Every day for six months, the pair traveled six kilometers so Sipho could receive a grueling treatment regimen of injections and crushed pills.
Despite recent progress toward addressing childhood TB at the global level, children like Sipho are still misdiagnosed and subject to harsh treatment regimens meant for adults.
- Increased investments in research and development are needed to develop new child-friendly TB diagnostics, drugs, and vaccines. Photo credit: PATH
As an advocate, I am thrilled to see childhood TB receive this attention—the issue gained recognition at international conferences, served as the theme of this year’s World TB Day, and is the subject of new guidelines from the World Health Organization.
But I can’t forget TB takes the lives of 1.4 million people every year—and children remain largely unreached and uncounted. If we want to end TB as a killer of children, we need to do more than just talk. It’s time for action.
Unfortunately, many barriers stand in our way—a lack of political will, inadequate funding for TB programs, and failure to invest in research and development (R&D) for child-friendly diagnostics, drugs, and vaccines.
The standard microscope method available in many high-burden countries to diagnose TB largely isn’t effective in children, few child-friendly TB drugs exist, and the current TB vaccine fails to protect both children and adults against the most common form of the disease.
How do we overcome these challenges?

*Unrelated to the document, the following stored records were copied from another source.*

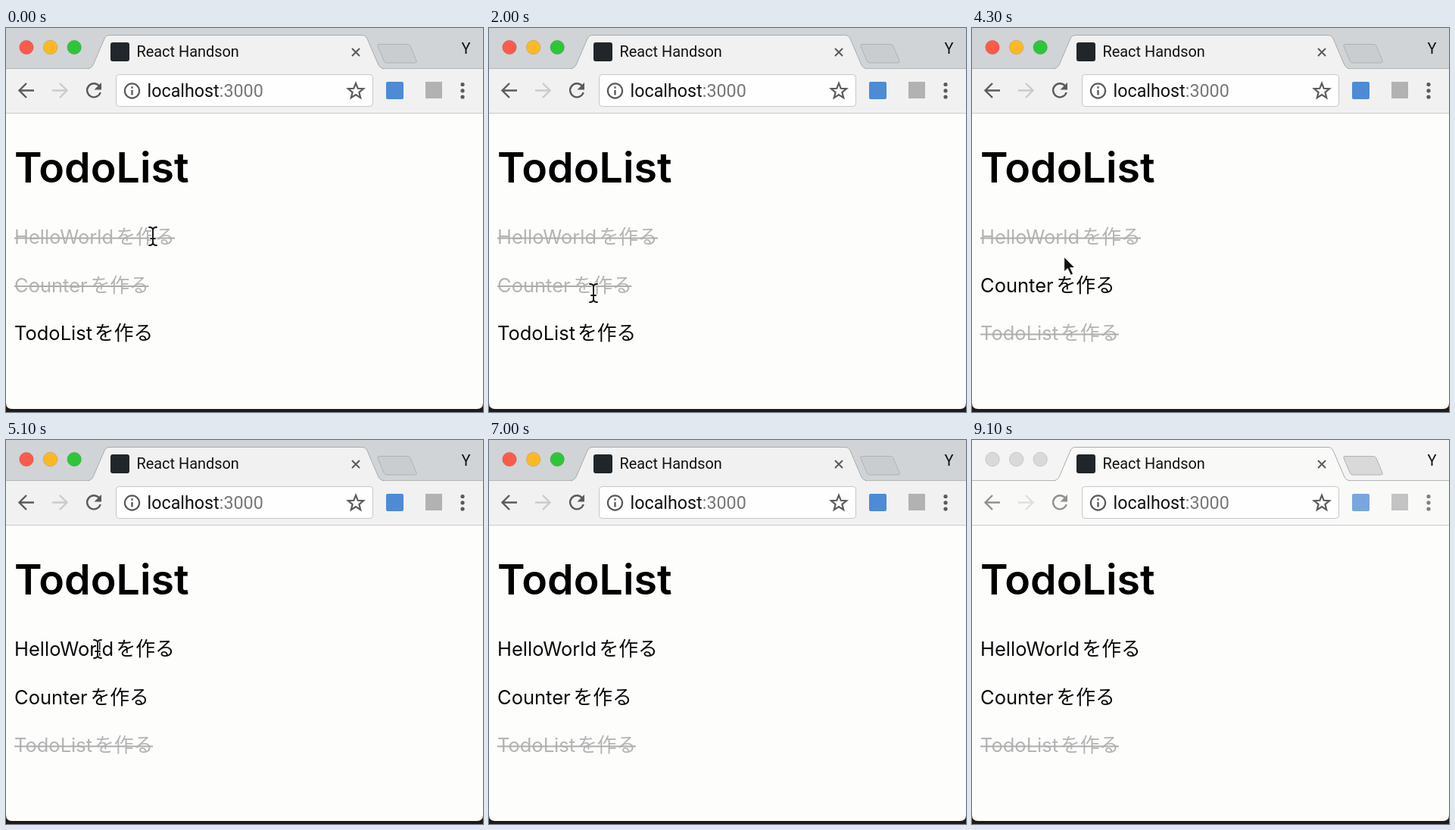
Write an HTML page that moves like this. It is 630x507 px and loops after 9200 ms.

```html
<!DOCTYPE html>
<html lang="ja">
<head>
<meta charset="utf-8">
<title>TodoList</title>
<style>
  html, body { margin: 0; width: 100%; height: 100%; overflow: hidden; background: #211a17; }
  svg { display: block; width: 630px; height: 507px; }
  .ui { font-family: Roboto, Inter, sans-serif; }
  .page { font-family: Inter, "Liberation Sans", sans-serif; }
  .jp { font-family: "Noto Sans CJK JP", "Noto Sans CJK", sans-serif; font-size: 25.8px; }
  .line { fill: none; stroke: #5a5a5a; stroke-width: 2.4; }
</style>
</head>
<body>
<svg viewBox="0 0 630 507" xmlns="http://www.w3.org/2000/svg">
  <rect width="630" height="507" fill="#211a17"/>
  <path d="M0 0H630V495Q630 503 622 503H8Q0 503 0 495Z" fill="#fdfdfc"/>

  <!-- tab strip and toolbar -->
  <rect id="strip" width="630" height="54"/>
  <rect id="bar" y="53" width="630" height="59"/>
  <path d="M0 53.5H630" stroke="#b4b6b6"/>
  <path d="M0 112.5H630" stroke="#cbcbcb"/>
  <path id="tab" d="M108 54Q113 53 115 49L130 14Q132 9.5 137 9.5H470Q475 9.5 477 14L492 49Q494 53 499 54" stroke="#a9abab"/>
  <path id="plus" d="M493 21.5H530Q533 21.5 534 24L542 43Q543 46 540 46H503Q500 46 499 43L491 24Q490 21.5 493 21.5Z" stroke="#b1b1b6"/>
  <g id="lights" stroke-opacity=".12" stroke="#000"></g>
  <rect x="138" y="19" width="25" height="25" rx="3" fill="#20262a"/>
  <g class="ui" fill="#111">
    <text x="172.5" y="38" font-size="19.9">React Handson</text>
    <text x="601.5" y="33.5" font-size="20">Y</text>
  </g>
  <path class="line" d="M457 27L467 37M467 27L457 37" style="stroke-width:2"/>

  <g id="nav">
    <path class="line" d="M37 82.5H18M27 73L17.5 82.5L27 92"/>
    <path class="line" d="M61 82.5H80M71 73L80.5 82.5L71 92" opacity=".25"/>
    <path class="line" d="M123 76.5A9 9 0 1 0 124.700 85"/>
    <path d="M126 72V81.5H116.500Z" fill="#5a5a5a"/>
  </g>
  <rect x="145.5" y="61.5" width="339" height="42" rx="4" fill="#fefefe" stroke="#c6c6c6"/>
  <circle class="line" cx="166.5" cy="83" r="9.6" style="stroke-width:2.2"/>
  <path class="line" d="M166.5 82V88.5M166.5 77.3V79.8"/>
  <text class="ui" x="186.5" y="91" font-size="23.3" fill="#111">localhost<tspan fill="#777">:3000</tspan></text>
  <path id="star" class="line" style="stroke-width:2.2"/>
  <g id="tools">
    <rect x="502" y="71" width="23" height="23" rx="2" fill="#4e8bd4"/>
    <rect x="554" y="71" width="22" height="22" fill="#b2b2b2"/>
    <g id="dots" fill="#5a5a5a"></g>
  </g>

  <!-- page -->
  <g class="page">
    <text x="11" y="203.5" font-size="55.5" font-weight="600" fill="#000">TodoList</text>
    <g id="list"></g>
  </g>

  <g id="beam" fill="none" stroke-linecap="round"></g>
  <path id="arrow" d="M0 0V22L5 17.5L9 26L13 24L9.3 16H16Z" fill="#111" stroke="#fdfdfc" stroke-width="1.8"/>
  <path id="resize" d="M-7 -5H-2V3H-7L0 11L7 3H2V-5H7" fill="#111" stroke="#fdfdfc" stroke-width="1.5"/>
</svg>
<script>
const LOOP = 9200, BLUR_AT = 8900;
const $ = id => document.getElementById(id);

function add(parent, tag, attrs, text) {
  const el = document.createElementNS("http://www.w3.org/2000/svg", tag);
  for (const k in attrs) el.setAttribute(k, attrs[k]);
  if (text) el.textContent = text;
  parent.append(el);
  return el;
}

const colors = ["#fb5b4c", "#fdb924", "#2fc53b"];
const lights = colors.map((fill, i) => add($("lights"), "circle", { cx: 27 + i * 31.6, cy: 25.5, r: 9.3, fill }));
for (const cy of [74.5, 82.8, 91]) add($("dots"), "circle", { cx: 603, cy, r: 2.6 });

const points = Array.from({ length: 10 }, (_, i) => {
  const a = -Math.PI / 2 + i * Math.PI / 5, r = i % 2 ? 4.6 : 10.6;
  return (462 + r * Math.cos(a)).toFixed(1) + " " + (83.5 + r * Math.sin(a)).toFixed(1);
});
$("star").setAttribute("d", "M" + points.join("L") + "Z");

// A light halo under the dark text cursor.
const beam = "M-5 -12Q0 -12 0 -8Q0 -12 5 -12M0 -8V8M-5 12Q0 12 0 8Q0 12 5 12M-3 3H3";
add($("beam"), "path", { d: beam, stroke: "#fff", "stroke-width": 4 });
add($("beam"), "path", { d: beam, stroke: "#111", "stroke-width": 1.9 });

// "done" tells when each item is struck out.
const items = [
  { name: "HelloWorld", y: 285, jp: 145.5, end: 223, done: t => t < 4800 },
  { name: "Counter", y: 348.5, jp: 111.5, end: 188.5, done: t => t < 2600 },
  { name: "TodoList", y: 412, jp: 117, end: 194, done: t => t >= 3800 }
];
for (const it of items) {
  it.group = add($("list"), "g", {});
  add(it.group, "text", { x: 11, y: it.y, "font-size": 25.5 }, it.name);
  add(it.group, "text", { x: it.jp, y: it.y, class: "jp" }, "を作る");
  it.strike = add(it.group, "path", { d: `M11 ${it.y - 7.5}H${it.end}`, stroke: "#adadad", "stroke-width": 2 });
}

// Pointer moves: start, end, and the place reached.
const home = [194, 275];
const moves = [
  [400, 1700, 138, 350],
  [3100, 3650, 122, 402],
  [3950, 4440, 121, 276],
  [5100, 5800, 44, 3],
  [5900, 6200, 42, -40]
];

function pointer(t) {
  let [x, y] = home;
  for (const [from, to, mx, my] of moves) {
    const k = Math.min(1, Math.max(0, (t - from) / (to - from)));
    const s = k * k * (3 - 2 * k);
    x += (mx - x) * s;
    y += (my - y) * s;
  }
  return [x, y];
}

function show(el, on, x, y) {
  el.style.display = on ? "" : "none";
  el.setAttribute("transform", `translate(${x.toFixed(1)} ${y.toFixed(1)})`);
}

function draw(time) {
  const t = Math.floor(time % LOOP / 100) * 100;
  const active = t < BLUR_AT;
  const fill = (id, on, off) => $(id).setAttribute("fill", active ? on : off);
  fill("strip", "#d0d4d6", "#f4f4f4");
  fill("bar", "#f0f1f0", "#f9f9f8");
  fill("tab", "#f0f1f0", "#f9f9f8");
  fill("plus", "#cacdcf", "#d9d9d9");
  lights.forEach((c, i) => c.setAttribute("fill", active ? colors[i] : "#d9d9d9"));
  $("nav").setAttribute("opacity", active ? 1 : .65);
  $("tools").setAttribute("opacity", active ? 1 : .75);

  for (const it of items) {
    const done = it.done(t);
    it.group.setAttribute("fill", done ? "#b5b5b5" : "#0a0a0a");
    it.strike.style.display = done ? "" : "none";
  }

  const [x, y] = pointer(t);
  const overText = items.some(it => y > it.y - 26 && y < it.y + 6 && x < it.end);
  const atEdge = y < 6;
  show($("beam"), overText, x, y);
  show($("arrow"), !overText && !atEdge, x, y);
  show($("resize"), atEdge, x, y);
}

const start = performance.now();
function tick() {
  draw(performance.now() - start);
  requestAnimationFrame(tick);
}
tick();
</script>
</body>
</html>
```
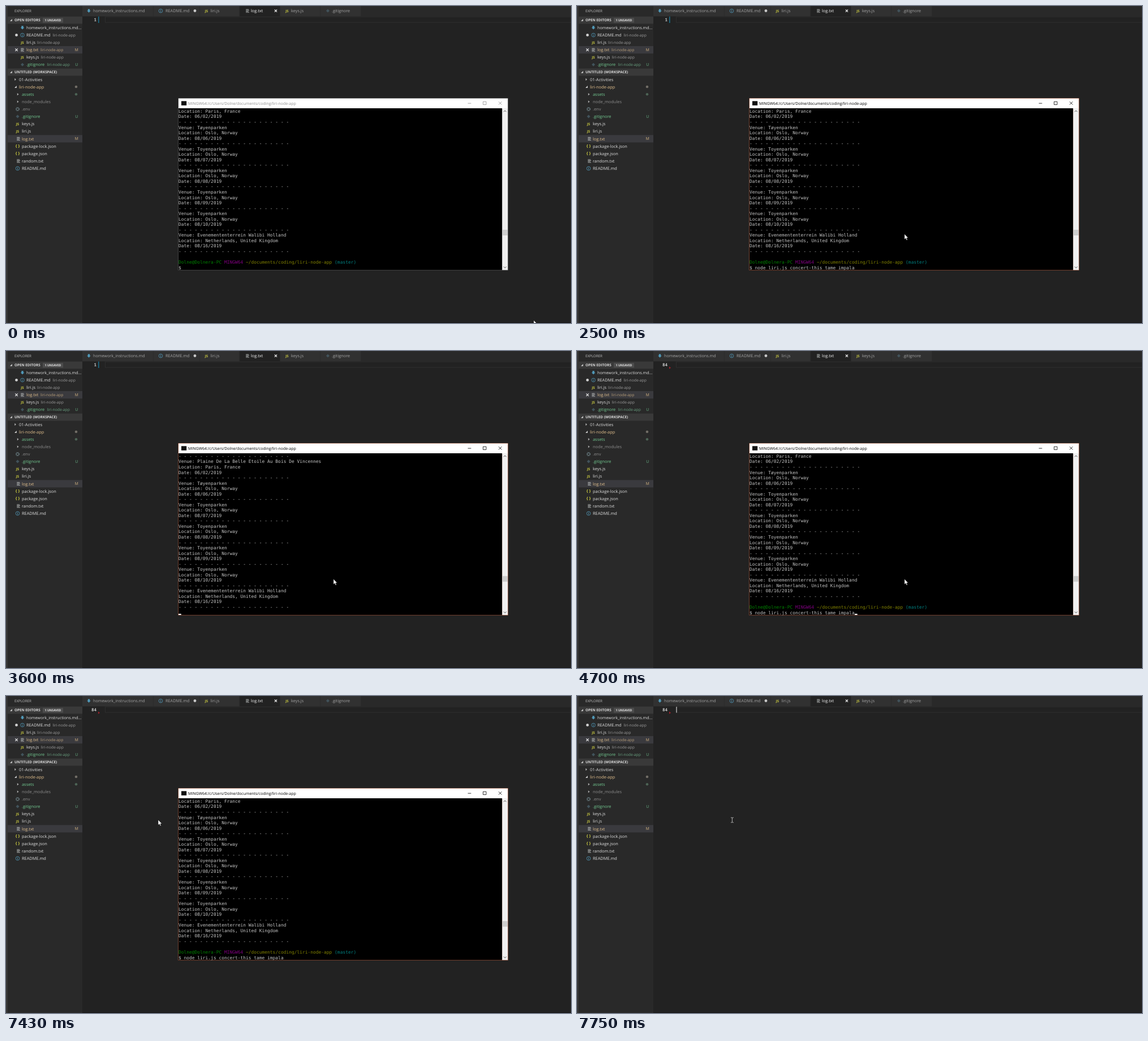
An HTML page for the animation above (8 s loop, 999 by 561 pixels).

```html
<!DOCTYPE html>
<html lang="en">
<head>
<meta charset="utf-8">
<title>Editor and terminal</title>
<style>
html, body { margin: 0; width: 100%; height: 100%; overflow: hidden; background: #222; }
svg { display: block; width: 999px; height: 561px; }
text { text-rendering: geometricPrecision; font-family: "Open Sans", "Noto Sans", sans-serif; }
.mono { font-family: "DejaVu Sans Mono", monospace; }
.num { font-family: "Noto Sans Mono", monospace; font-weight: 600; }
</style>
</head>
<body>
<svg id="stage" viewBox="0 0 999 561" xmlns="http://www.w3.org/2000/svg"></svg>
<script>
const NS = "http://www.w3.org/2000/svg";
const LOOP = 8000, ROW = 9.54, CELL = 4.768, LEFT = 305, TOP = 181.5;
const stage = document.getElementById("stage");

function el(tag, attrs, parent = stage) {
  const node = document.createElementNS(NS, tag);
  for (const key in attrs) node.setAttribute(key, attrs[key]);
  parent.appendChild(node);
  return node;
}
const rect = (x, y, width, height, fill, parent) => el("rect", { x, y, width, height, fill }, parent);
const line = (d, stroke, w = 0.7, parent) => el("path", { d, stroke, "stroke-width": w, fill: "none" }, parent);
const shape = (d, fill, parent) => el("path", { d, fill }, parent);
const dot = (cx, cy, r, fill) => el("circle", { cx, cy, r, fill });

// y is the middle of the capitals
function label(x, y, str, fill = "#d6d6d6", size = 7.35, extra = {}, parent) {
  const node = el("text", { x, y: y + size * 0.357, fill, "font-size": size, ...extra }, parent);
  node.textContent = str;
  return node;
}

const BLUE = "#519aba", YELLOW = "#cbcb41", GOLD = "#e2c08d", GREEN = "#73c991", DIM = "#8c8c8c";
const bold = { "font-weight": 700 };
const mid = { "text-anchor": "middle" };

const icons = {
  md: (x, y) => shape(`M${x - 1.7} ${y - 3}h3.4v2.6h1.6l-3.3 3.6l-3.3 -3.6h1.6z`, BLUE),
  info: (x, y) => {
    el("circle", { cx: x, cy: y, r: 3.3, fill: "none", stroke: BLUE, "stroke-width": 0.8 });
    line(`M${x} ${y - 2}v1M${x} ${y - 0.4}v2.3`, BLUE, 0.9);
  },
  js: (x, y) => label(x, y, "JS", YELLOW, 6, { ...mid, ...bold }),
  txt: (x, y) => line(`M${x - 2.8} ${y - 2.5}h5M${x - 2.8} ${y - 0.8}h5.8M${x - 2.8} ${y + 0.9}h4.4M${x - 2.8} ${y + 2.6}h5.8`, "#c5c8c7", 0.8),
  git: (x, y) => shape(`M${x} ${y - 3}l3 3l-3 3l-3 -3z`, "#41535b"),
  json: (x, y) => label(x, y - 0.4, "{ }", YELLOW, 7, { ...mid, ...bold }),
  env: (x, y) => {
    el("circle", { cx: x, cy: y, r: 2.9, fill: "none", stroke: "#6d8086", "stroke-width": 1.1, "stroke-dasharray": "1.5 0.78" });
    el("circle", { cx: x, cy: y, r: 2, fill: "none", stroke: "#6d8086", "stroke-width": 0.8 });
  }
};
const cross = (x, y, r, color, w = 1, parent) =>
  line(`M${x - r} ${y - r}l${2 * r} ${2 * r}M${x + r} ${y - r}l${-2 * r} ${2 * r}`, color, w, parent);
const opened = (x, y) => shape(`M${x + 1.8} ${y - 2}v3.8h-3.8z`, "#cfcfcf");
const closed = (x, y) => shape(`M${x - 1.2} ${y - 2.2}l2.6 2.2l-2.6 2.2z`, "#b5b5b5");

function drawSidebar() {
  rect(0, 0, 3, 561, "#363636");
  rect(3, 0, 132, 561, "#292929");
  label(15, 8.5, "EXPLORER", "#c4c4c4", 6.2);
  for (const [y, title] of [[25, "OPEN EDITORS"], [117, "UNTITLED (WORKSPACE)"]]) {
    rect(3, y - 6.3, 132, 12.7, "#393939");
    opened(9, y);
    label(15, y, title, "#dadada", 6.3, bold);
  }
  el("rect", { x: 65, y: 21, width: 36, height: 8.4, fill: "#4d4d4d", rx: 0.5 });
  label(83, 25.2, "1 UNSAVED", "#e6e6e6", 5.2, { ...mid, ...bold });

  const selected = y => rect(3, y - 6.6, 132, 13.1, "#3a3a3e");
  const white = "#dedede";
  const editors = [
    ["md", "homework_instructions.md...", white],
    ["info", "README.md", white, 82.5],
    ["js", "liri.js", white, 55],
    ["txt", "log.txt", GOLD, 61, "M"],
    ["js", "keys.js", white, 61.5],
    ["git", ".gitignore", GREEN, 72.5, "U"]
  ];
  editors.forEach(([icon, name, color, descX, mark], i) => {
    const y = 38.3 + 13.1 * i;
    if (mark === "M") selected(y);
    icons[icon](29, y);
    label(36, y, name, color, i ? 7.35 : 7.2);
    if (descX) label(descX, y + 0.2, "liri-node-app", mark === "M" ? "#b89f78" : mark ? "#69a180" : "#9b9b9b", 6.75);
    if (mark) label(124.7, y, mark, mark === "M" ? "#c9ab7d" : "#69b184", 7, mid);
  });
  dot(18.5, 51.4, 2.4, "#d2d2d2");
  cross(18.5, 77.6, 2.2, "#f0f0f0", 1.2);

  const tree = [
    [closed, 16.5, 23, "01-Activities", white],
    [opened, 17, 23, "liri-node-app", GOLD],
    [closed, 21, 28, "assets", GREEN],
    [closed, 21, 28, "node_modules", DIM],
    ["env", 20.5, 28, ".env", DIM],
    ["git", 20.5, 28, ".gitignore", GREEN, "U"],
    ["js", 20.5, 28, "keys.js", white],
    ["js", 20.5, 28, "liri.js", white],
    ["txt", 22, 28, "log.txt", GOLD, "M"],
    ["json", 20.5, 28, "package-lock.json", white],
    ["json", 20.5, 28, "package.json", white],
    ["txt", 22, 28, "random.txt", white],
    ["info", 20.5, 28, "README.md", white]
  ];
  tree.forEach(([icon, iconX, x, name, color, mark], i) => {
    const y = 130 + 13.12 * i;
    if (mark === "M") selected(y);
    (icons[icon] || icon)(iconX, y);
    label(x, y, name, color, 7.4);
    if (mark) label(124.7, y, mark, mark === "M" ? "#c9ab7d" : "#69b184", 7, mid);
  });
  dot(124, 143, 2.3, "#716d66");
  dot(124, 156.2, 2.3, "#4d6355");
}

function drawTabs() {
  rect(135, 0, 864, 18.3, "#292929");
  const tabs = [
    [135, 126, "md", 146.5, 154, "homework_instructions.md", 7.2],
    [261, 82, "info", 273.5, 282, "README.md"],
    [343, 70, "js", 354.5, 361.5, "liri.js"],
    [413.5, 71, "txt", 427, 433, "log.txt"],
    [485, 71, "js", 497, 504, "keys.js"],
    [556, 72, "git", 569, 576, ".gitignore"]
  ];
  for (const [x, w, icon, iconX, textX, name, size] of tabs) {
    const active = name === "log.txt";
    rect(x, 0, w - 0.6, 18.3, active ? "#222222" : "#313131");
    icons[icon](iconX, 8.6);
    label(textX, 8.6, name, active ? "#f4f4f4" : "#a3a3a3", size);
  }
  dot(334, 8.5, 2.4, "#c8c8c8");
  cross(477, 8.6, 2.1, "#f0f0f0", 1.2);
}

rect(0, 0, 999, 561, "#222222");
drawTabs();
line("M175.5 19.2H999M175.5 29.2H999M175.5 19V29.5", "#303030", 0.9);
rect(135, 560.3, 864, 0.7, "#121212");
drawSidebar();

const lineNo = label(160, 24.3, "1", "#c6c6c6", 7.6, { class: "num", "text-anchor": "end" });
const changed = rect(163, 18.6, 1.6, 11.4, "#1b6f8c");
const removed = shape("M163 27.6l3 2.1l-3 2.1z", "#a3202c");
const caret = rect(175.4, 19, 1.2, 10.6, "#d0d0d0");

// terminal window
const win = el("g", {});
const frame = rect(304.4, 163, 583.4, 304.8, "#555", win);
rect(305, 163.6, 582.2, 18, "#fff", win);
rect(LEFT, 181, 572.3, 286.2, "#000", win);
rect(877.3, 181, 9.9, 286.2, "#f0f0f0", win);
const thumb = rect(877.8, 396, 9, 10, "#cdcdcd", win);
line("M880 187.3l2.3 -2.3l2.3 2.3M880 461.3l2.3 2.3l2.3 -2.3", "#505050", 1, win);
rect(310, 168.3, 9.2, 7.6, "#111", win);
const title = label(322, 172.3, "MINGW64:/c/Users/Dolne/documents/coding/liri-node-app", "#000", 6.96, {}, win);
const buttons = line("M816.6 172.2h5.8M843.6 169.2h5.4v5.4h-5.4zM871 169.2l5.5 5.5M876.5 169.2l-5.5 5.5", "#000", 0.8, win);

const clip = el("clipPath", { id: "screen" }, el("defs", {}));
rect(LEFT, 181, 572, 286.4, "#000", clip);
const screen = el("g", { "clip-path": "url(#screen)" }, win);
const scroll = el("g", {}, screen);

const DASH = Array(21).fill("-").join(" ");
const shows = [["Plaine De La Belle Etoile Au Bois De Vincennes", "Paris, France", "06/02"], ["Tøyenparken", "Oslo, Norway", "08/06"]];
for (const day of ["07", "08", "09", "10"]) shows.push(["Toyenparken", "Oslo, Norway", "08/" + day]);
shows.push(["Evenemententerrein Walibi Holland", "Netherlands, United Kingdom", "08/16"]);
const rows = [DASH];
for (const [venue, place, date] of shows)
  rows.push("Venue: " + venue, "Location: " + place, `Date: ${date}/2019`, DASH);
rows.push("", "", "$", "this is loaded");

const rowNodes = rows.map((str, i) => {
  const node = el("text", { x: LEFT, y: TOP + ROW * i + 7.4, fill: "#c4c4c4", "font-size": 7.92, class: "mono" }, scroll);
  node.textContent = str;
  return node;
});
const PROMPT = 30, INPUT = 31, REPLY = 32;
[["Dolne@Dolnera-PC ", "#008000"], ["MINGW64 ", "#800080"], ["~/documents/coding/liri-node-app ", "#808000"], ["(master)", "#008080"]]
  .forEach(([str, fill]) => { el("tspan", { fill }, rowNodes[PROMPT]).textContent = str; });
const COMMAND = "$ node liri.js concert-this tame impala";
const block = rect(LEFT, 465, CELL, 2.2, "#f2f2f2", screen);

const arrow = el("path", { d: "M0 0V9.6L2.2 7.6L3.8 11L5.3 10.3L3.8 7.1H6.7Z", fill: "#fff", stroke: "#000", "stroke-width": 0.5 });
const beam = line("M272 215.2h1.8l.6 .5l.6 -.5h1.8M274.4 215.7v7.6M272 223.8h1.8l.6 -.5l.6 .5h1.8", "#d8d8d8", 0.8);

// last value whose start time has passed
const pick = (t, steps) => steps.reduce((v, [start, value]) => (t >= start ? value : v), steps[0][1]);
const show = (node, on) => node.setAttribute("visibility", on ? "visible" : "hidden");

const scrollSteps = [[0, 2], [2740, 3], [2840, 4], [3600, 0], [3720, 2]];
const pointer = [
  [0, [933, 556]], [100, [820, 506]], [210, [650, 432]], [310, [579, 403.5]],
  [6540, [520, 365]], [6650, [390, 278]], [6760, [319, 230]],
  [7080, [306, 224]], [7200, [282, 217]], [7320, [270, 219]], [7430, [269, 219]]
];
const cursorFlips = [990, 1550, 2080, 2500, 2740, 3930, 4030, 4190, 4700, 5230, 5680, 6240, 6760, 7320];
const between = (t, a, b) => t >= a && t < b;

function draw(t) {
  const active = t >= 460;
  const open = t < 7650;
  const typed = between(t, 1210, 3600) || t >= 4030;
  const running = between(t, 2740, 3720);

  win.setAttribute("display", open ? "inline" : "none");
  frame.setAttribute("fill", active ? "#a5583c" : "#5a5a5a");
  title.setAttribute("fill", active ? "#000" : "#8e8e8e");
  buttons.setAttribute("stroke", active ? "#000" : "#8e8e8e");
  thumb.setAttribute("y", t < 3600 ? 396 : 398.3);

  scroll.setAttribute("transform", `translate(0 ${-ROW * pick(t, scrollSteps)})`);
  rowNodes[INPUT].textContent = typed ? COMMAND : "$";
  show(rowNodes[REPLY], between(t, 2840, 3600));

  const col = running ? 0 : typed ? COMMAND.length : 2;
  block.setAttribute("x", LEFT + col * CELL);
  show(block, cursorFlips.filter(f => t >= f).length % 2 === 1);

  lineNo.textContent = t < 3720 ? "1" : "84";
  show(changed, t < 3930);
  show(removed, t >= 3930);
  show(caret, t >= 7750);

  arrow.setAttribute("transform", `translate(${pick(t, pointer)})`);
  show(arrow, open);
  show(beam, !open);
}

const began = performance.now();
function tick() {
  draw((performance.now() - began) % LOOP);
  requestAnimationFrame(tick);
}
tick();
</script>
</body>
</html>
```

In my opinion, it all comes down to advocacy.
It’s time for civil society, healthcare workers, governments, and the private sector to come together and ensure no child dies from this preventable and treatable disease.
Civil society must mobilize to ensure governments and donors quickly invest additional resources in R&D to create new child-friendly diagnostics, drugs, and vaccines. In addition to R&D investments, we have to ensure new treatments—and better formulations of existing treatments—can reach children as quickly as possible. So donors, the private sector, and regulatory authorities must all work together to clarify the development pathway for childhood TB drugs.
For too long we’ve worked in silos, not communicating with one another. We each have a role to play. We’ve built the momentum, now it’s time to act.
Read the full brief, Children and Tuberculosis: From Neglect to Action, at Action.org and join the #kidsTB #putkids1st conversation on Twitter.
*Names have been changed to ensure confidentiality